● EXERCISE GOAL:
For the word "STEP", count the lines of the records that hold it, and give only that number.

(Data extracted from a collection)
◆ ◆ ◆

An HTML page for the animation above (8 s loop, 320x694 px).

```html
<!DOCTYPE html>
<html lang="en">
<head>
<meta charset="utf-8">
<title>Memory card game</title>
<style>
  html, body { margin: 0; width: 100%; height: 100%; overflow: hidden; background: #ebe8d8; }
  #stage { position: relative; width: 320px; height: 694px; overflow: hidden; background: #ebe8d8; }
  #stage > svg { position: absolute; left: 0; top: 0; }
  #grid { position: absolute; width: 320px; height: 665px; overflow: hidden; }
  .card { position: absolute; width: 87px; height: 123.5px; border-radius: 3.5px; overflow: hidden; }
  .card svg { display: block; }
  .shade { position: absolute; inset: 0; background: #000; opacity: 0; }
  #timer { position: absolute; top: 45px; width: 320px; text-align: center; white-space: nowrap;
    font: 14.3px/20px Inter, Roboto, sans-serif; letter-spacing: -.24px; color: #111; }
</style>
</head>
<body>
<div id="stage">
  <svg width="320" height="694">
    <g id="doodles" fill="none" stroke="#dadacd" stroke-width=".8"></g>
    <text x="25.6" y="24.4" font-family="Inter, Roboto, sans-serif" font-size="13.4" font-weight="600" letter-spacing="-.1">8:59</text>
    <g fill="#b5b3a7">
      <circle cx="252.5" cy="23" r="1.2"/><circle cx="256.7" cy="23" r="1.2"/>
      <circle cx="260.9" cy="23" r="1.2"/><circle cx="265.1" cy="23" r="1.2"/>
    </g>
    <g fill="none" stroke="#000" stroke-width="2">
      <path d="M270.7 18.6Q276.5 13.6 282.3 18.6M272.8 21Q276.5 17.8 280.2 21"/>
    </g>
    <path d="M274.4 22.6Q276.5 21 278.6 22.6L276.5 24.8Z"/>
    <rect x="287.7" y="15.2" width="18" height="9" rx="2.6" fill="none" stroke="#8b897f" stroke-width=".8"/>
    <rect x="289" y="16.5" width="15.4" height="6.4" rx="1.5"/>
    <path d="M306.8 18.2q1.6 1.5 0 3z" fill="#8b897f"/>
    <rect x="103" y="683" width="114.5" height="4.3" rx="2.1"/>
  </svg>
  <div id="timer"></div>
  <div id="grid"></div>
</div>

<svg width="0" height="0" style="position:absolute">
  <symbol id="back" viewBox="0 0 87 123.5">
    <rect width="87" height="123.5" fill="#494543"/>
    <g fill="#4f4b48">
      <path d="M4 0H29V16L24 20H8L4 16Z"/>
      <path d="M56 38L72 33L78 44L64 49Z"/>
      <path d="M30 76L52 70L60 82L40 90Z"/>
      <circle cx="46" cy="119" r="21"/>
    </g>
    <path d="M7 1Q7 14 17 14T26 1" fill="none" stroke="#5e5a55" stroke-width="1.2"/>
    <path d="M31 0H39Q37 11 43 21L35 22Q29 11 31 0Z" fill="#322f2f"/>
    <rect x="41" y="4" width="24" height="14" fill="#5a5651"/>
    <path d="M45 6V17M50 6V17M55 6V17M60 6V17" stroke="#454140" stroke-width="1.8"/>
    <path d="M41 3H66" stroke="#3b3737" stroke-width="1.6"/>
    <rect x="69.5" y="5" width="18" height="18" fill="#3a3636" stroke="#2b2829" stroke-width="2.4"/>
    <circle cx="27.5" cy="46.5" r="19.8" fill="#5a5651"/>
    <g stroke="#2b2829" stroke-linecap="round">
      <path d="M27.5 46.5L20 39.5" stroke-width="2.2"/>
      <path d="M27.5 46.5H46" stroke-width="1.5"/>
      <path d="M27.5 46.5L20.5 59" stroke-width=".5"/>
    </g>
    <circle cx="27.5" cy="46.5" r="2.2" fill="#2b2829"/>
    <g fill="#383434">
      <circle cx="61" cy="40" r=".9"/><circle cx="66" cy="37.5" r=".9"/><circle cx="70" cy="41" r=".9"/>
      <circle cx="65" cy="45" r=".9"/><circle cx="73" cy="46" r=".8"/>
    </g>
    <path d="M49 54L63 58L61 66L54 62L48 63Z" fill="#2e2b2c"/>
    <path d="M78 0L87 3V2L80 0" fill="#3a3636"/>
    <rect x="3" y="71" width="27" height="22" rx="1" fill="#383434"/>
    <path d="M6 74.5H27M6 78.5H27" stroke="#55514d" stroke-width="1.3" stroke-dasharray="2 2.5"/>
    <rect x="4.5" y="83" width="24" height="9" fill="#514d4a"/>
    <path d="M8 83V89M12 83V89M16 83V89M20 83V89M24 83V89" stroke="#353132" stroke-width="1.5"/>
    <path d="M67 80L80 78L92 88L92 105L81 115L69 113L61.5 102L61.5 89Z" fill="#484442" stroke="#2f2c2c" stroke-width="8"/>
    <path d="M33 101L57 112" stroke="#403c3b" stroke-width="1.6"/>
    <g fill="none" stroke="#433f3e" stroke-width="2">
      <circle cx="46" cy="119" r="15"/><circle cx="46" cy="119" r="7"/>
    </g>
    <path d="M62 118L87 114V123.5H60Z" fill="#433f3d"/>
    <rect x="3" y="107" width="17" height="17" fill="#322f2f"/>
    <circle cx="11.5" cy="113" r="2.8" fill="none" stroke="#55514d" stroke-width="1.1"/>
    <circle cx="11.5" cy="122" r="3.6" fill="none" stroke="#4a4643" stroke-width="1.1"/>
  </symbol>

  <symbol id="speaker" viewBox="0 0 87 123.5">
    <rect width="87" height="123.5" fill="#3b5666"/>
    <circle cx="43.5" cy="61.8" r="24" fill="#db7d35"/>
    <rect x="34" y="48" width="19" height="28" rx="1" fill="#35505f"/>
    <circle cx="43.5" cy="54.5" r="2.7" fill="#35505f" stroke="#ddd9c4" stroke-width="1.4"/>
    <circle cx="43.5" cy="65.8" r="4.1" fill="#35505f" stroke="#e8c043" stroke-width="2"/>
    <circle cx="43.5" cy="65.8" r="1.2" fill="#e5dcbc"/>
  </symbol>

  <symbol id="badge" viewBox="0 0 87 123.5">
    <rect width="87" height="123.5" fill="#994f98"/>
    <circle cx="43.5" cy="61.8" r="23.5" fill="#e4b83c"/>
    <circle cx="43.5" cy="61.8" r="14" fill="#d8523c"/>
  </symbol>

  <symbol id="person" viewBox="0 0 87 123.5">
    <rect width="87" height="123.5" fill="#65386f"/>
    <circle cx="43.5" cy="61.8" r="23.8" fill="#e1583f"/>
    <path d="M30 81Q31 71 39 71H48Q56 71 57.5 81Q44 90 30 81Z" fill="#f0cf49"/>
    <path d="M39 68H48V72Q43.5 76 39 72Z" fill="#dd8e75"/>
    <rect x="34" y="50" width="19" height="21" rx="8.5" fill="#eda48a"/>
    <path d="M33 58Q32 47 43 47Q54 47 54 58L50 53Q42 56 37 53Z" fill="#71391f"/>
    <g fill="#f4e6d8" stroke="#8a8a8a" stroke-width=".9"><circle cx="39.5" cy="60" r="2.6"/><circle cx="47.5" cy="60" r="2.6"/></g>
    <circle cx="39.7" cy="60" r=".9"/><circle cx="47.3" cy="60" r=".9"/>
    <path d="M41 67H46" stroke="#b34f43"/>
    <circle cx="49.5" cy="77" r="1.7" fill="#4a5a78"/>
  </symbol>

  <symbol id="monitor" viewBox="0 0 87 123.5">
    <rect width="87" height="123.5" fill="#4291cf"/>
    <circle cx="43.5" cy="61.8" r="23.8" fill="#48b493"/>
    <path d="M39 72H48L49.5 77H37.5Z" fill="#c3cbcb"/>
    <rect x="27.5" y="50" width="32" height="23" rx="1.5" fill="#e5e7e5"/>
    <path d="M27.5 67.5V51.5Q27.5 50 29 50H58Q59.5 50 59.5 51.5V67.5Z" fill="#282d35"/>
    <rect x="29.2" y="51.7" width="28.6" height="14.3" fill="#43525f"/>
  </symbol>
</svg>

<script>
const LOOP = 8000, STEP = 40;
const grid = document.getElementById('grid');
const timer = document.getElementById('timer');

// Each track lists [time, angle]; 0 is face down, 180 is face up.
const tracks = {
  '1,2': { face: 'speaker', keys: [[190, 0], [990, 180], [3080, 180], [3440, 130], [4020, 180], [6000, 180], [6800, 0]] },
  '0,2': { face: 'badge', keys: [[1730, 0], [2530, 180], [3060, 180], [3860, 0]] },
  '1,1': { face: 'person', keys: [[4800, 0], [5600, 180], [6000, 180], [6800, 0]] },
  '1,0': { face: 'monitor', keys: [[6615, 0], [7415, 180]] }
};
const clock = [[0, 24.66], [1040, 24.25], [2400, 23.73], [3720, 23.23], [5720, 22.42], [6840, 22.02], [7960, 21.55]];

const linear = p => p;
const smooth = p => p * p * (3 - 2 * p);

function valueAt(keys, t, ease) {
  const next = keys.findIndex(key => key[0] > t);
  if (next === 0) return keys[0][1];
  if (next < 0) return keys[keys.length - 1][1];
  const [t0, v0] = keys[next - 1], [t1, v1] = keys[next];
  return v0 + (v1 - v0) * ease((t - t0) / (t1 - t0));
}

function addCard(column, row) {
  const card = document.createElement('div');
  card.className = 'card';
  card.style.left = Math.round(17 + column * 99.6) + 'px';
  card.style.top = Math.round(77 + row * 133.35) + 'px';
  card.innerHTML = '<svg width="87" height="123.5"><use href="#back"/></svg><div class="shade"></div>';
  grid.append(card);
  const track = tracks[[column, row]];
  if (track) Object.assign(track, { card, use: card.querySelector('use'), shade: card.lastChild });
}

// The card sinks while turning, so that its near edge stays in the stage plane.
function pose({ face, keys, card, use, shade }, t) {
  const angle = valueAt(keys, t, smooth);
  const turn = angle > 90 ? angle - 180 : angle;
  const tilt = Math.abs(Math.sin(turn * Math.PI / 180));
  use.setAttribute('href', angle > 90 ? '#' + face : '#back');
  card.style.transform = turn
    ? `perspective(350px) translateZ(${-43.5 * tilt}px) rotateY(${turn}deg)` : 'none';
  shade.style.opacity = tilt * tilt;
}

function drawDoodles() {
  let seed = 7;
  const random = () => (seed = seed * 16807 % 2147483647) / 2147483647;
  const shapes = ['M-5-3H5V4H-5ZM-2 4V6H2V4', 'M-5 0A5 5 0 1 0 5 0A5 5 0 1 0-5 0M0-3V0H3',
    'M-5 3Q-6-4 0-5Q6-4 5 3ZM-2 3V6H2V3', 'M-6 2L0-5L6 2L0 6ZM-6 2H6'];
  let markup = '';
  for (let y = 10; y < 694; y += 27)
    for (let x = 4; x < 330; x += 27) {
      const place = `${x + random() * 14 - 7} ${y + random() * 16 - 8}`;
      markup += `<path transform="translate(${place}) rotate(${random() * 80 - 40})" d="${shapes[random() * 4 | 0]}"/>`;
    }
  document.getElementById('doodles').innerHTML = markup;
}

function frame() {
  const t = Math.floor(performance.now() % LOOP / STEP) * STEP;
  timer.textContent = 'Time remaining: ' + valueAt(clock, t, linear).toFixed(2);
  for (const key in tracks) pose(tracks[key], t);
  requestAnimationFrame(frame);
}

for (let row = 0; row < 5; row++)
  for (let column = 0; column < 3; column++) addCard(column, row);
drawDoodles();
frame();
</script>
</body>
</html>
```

◆ ◆ ◆

● REPLY:
2